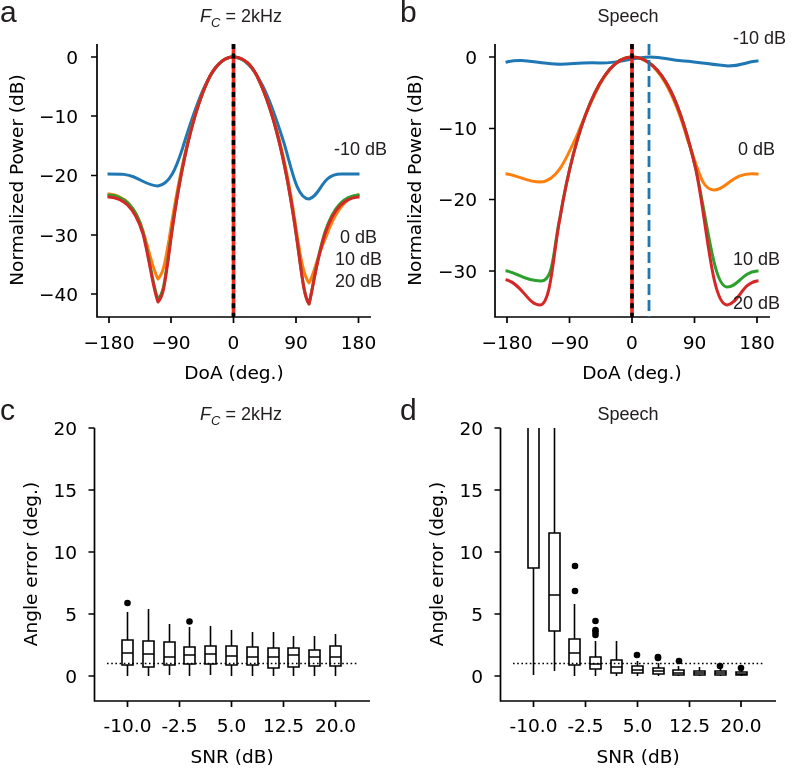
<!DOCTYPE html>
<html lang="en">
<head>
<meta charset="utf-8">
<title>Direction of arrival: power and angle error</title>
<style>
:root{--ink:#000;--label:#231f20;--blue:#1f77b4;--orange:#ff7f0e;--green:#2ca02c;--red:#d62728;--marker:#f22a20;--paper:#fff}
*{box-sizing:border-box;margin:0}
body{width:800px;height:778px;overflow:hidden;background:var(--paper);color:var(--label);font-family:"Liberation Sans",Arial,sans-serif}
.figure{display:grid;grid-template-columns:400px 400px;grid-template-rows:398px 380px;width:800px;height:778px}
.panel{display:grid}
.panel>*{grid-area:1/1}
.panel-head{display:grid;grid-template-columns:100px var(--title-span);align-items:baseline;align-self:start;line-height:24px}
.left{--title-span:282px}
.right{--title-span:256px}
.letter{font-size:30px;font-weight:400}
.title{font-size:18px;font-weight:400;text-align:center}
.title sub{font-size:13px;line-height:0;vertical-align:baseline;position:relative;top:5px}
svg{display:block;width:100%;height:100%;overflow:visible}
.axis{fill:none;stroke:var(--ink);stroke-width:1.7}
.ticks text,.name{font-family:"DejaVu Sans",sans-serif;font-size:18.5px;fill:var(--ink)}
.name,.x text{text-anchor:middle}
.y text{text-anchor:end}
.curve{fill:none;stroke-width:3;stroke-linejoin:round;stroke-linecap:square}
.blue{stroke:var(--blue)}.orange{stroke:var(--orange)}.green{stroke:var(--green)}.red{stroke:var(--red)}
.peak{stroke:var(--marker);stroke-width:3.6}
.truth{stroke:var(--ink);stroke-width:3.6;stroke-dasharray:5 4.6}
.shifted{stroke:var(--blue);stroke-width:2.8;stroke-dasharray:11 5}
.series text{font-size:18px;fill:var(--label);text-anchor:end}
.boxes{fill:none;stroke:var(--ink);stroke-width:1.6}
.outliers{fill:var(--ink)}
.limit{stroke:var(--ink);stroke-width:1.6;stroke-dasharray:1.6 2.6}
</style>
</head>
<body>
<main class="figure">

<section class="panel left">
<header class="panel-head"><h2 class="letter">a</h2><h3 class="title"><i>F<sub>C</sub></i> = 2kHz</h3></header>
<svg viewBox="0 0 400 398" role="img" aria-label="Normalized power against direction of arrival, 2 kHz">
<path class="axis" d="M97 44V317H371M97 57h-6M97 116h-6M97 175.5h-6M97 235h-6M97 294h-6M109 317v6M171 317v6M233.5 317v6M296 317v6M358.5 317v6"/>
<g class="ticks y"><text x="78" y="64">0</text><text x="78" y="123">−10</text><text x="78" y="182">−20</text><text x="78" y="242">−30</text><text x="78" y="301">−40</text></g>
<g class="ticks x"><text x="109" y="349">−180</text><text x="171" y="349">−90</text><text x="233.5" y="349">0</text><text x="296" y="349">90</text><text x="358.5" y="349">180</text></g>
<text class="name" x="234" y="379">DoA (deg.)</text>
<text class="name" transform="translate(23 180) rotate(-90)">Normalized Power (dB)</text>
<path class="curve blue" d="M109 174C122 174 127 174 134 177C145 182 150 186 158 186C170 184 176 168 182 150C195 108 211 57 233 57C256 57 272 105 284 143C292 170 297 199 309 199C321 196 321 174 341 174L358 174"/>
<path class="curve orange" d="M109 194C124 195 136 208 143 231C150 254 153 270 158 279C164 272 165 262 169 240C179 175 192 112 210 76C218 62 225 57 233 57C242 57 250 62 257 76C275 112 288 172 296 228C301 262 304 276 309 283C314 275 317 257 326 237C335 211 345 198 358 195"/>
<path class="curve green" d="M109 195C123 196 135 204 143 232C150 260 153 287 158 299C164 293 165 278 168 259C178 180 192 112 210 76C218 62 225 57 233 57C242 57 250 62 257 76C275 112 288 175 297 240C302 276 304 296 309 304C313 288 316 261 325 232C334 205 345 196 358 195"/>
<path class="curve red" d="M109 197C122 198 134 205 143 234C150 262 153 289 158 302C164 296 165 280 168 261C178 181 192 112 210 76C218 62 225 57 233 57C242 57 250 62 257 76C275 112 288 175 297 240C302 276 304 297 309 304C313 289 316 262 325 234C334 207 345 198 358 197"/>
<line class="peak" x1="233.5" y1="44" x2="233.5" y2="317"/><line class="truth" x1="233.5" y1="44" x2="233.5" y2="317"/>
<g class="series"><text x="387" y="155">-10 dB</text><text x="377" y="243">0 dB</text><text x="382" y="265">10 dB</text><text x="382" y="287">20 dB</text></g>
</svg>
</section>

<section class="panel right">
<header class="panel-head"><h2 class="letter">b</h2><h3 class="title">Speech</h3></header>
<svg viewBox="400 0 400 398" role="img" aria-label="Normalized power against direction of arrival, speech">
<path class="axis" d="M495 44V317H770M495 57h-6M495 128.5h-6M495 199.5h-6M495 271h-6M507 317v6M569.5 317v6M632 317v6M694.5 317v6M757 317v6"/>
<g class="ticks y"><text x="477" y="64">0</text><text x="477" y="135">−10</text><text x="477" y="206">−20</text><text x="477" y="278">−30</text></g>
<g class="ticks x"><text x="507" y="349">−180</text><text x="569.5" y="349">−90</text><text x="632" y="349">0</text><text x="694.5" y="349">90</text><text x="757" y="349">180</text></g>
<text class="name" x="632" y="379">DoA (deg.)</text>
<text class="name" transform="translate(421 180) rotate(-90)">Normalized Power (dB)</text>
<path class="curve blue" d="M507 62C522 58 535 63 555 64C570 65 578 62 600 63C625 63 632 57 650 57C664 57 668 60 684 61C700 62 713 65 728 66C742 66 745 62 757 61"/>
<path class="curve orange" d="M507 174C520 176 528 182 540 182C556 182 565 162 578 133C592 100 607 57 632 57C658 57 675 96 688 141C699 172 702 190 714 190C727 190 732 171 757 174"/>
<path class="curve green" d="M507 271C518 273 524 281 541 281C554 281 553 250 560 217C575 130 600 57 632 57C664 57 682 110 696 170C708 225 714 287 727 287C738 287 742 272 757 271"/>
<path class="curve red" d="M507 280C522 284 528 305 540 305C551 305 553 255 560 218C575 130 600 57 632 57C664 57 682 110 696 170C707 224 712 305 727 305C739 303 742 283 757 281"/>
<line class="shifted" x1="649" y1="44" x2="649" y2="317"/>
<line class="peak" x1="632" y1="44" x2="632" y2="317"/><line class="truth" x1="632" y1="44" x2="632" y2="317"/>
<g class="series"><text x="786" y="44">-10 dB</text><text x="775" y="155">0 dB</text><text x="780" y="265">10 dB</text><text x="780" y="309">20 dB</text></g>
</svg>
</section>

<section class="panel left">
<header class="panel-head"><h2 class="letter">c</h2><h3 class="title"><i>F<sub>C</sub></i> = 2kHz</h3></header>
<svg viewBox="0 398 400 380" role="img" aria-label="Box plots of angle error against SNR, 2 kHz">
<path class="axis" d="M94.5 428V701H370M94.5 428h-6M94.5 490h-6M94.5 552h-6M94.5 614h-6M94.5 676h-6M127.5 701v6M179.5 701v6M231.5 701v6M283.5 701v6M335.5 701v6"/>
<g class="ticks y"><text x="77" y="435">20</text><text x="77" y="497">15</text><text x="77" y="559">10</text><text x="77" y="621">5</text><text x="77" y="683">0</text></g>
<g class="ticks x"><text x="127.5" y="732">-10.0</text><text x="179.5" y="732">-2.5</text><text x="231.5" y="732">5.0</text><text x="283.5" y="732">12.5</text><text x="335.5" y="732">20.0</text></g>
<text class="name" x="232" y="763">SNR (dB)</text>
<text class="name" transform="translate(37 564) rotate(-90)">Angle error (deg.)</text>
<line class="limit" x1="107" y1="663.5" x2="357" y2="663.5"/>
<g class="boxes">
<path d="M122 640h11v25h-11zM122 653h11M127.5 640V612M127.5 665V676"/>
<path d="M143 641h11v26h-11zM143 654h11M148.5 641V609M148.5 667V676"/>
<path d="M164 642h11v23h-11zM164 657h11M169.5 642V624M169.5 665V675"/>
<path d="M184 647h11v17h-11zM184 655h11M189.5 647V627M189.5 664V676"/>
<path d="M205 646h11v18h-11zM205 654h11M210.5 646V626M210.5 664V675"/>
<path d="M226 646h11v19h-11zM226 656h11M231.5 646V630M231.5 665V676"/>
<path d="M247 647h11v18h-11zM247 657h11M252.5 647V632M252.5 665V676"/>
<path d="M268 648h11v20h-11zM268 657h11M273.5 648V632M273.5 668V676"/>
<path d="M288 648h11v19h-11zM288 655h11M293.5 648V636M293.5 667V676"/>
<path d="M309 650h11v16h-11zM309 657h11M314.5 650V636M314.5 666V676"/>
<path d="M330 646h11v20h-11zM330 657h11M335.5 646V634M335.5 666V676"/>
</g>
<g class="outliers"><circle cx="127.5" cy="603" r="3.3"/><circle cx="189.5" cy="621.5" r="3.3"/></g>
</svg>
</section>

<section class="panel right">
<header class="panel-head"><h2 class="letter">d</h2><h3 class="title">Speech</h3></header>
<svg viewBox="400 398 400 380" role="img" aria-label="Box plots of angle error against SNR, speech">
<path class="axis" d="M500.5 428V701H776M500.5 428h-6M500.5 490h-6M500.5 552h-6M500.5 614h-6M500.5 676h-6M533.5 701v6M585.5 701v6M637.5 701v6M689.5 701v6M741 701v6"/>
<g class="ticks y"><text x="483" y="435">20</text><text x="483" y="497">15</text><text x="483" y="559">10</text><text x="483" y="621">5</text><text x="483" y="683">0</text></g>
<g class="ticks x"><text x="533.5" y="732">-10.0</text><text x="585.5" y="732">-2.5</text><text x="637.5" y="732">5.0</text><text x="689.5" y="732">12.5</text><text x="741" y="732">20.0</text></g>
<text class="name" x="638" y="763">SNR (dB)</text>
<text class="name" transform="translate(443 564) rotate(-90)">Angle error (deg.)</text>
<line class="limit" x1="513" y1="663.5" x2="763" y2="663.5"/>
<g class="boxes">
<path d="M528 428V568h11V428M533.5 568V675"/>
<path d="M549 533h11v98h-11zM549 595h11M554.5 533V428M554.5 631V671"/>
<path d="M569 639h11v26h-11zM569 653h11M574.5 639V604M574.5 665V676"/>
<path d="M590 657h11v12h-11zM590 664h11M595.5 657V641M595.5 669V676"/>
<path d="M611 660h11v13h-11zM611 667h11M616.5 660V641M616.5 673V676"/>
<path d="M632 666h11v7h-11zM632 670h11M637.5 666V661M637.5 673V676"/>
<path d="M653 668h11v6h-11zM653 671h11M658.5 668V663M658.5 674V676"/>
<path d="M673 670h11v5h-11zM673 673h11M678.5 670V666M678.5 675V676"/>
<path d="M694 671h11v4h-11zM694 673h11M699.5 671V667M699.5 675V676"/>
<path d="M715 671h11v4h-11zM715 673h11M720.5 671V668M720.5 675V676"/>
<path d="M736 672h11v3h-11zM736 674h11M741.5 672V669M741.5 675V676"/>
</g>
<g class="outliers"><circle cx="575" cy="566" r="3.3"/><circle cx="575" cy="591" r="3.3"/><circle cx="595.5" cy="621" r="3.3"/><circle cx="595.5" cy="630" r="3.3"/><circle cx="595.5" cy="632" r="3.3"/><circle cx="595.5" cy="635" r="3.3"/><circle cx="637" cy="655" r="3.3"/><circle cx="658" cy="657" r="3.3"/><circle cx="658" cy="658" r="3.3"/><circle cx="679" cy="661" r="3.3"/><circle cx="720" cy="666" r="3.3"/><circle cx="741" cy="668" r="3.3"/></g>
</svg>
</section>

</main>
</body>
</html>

____________

▶ **PROMPT**
Copy out every line from the data above that has "fill" in it.

▶ **ANSWER TO THIS TASK**
.axis{fill:none;stroke:var(--ink);stroke-width:1.7}
.ticks text,.name{font-family:"DejaVu Sans",sans-serif;font-size:18.5px;fill:var(--ink)}
.curve{fill:none;stroke-width:3;stroke-linejoin:round;stroke-linecap:square}
.series text{font-size:18px;fill:var(--label);text-anchor:end}
.boxes{fill:none;stroke:var(--ink);stroke-width:1.6}
.outliers{fill:var(--ink)}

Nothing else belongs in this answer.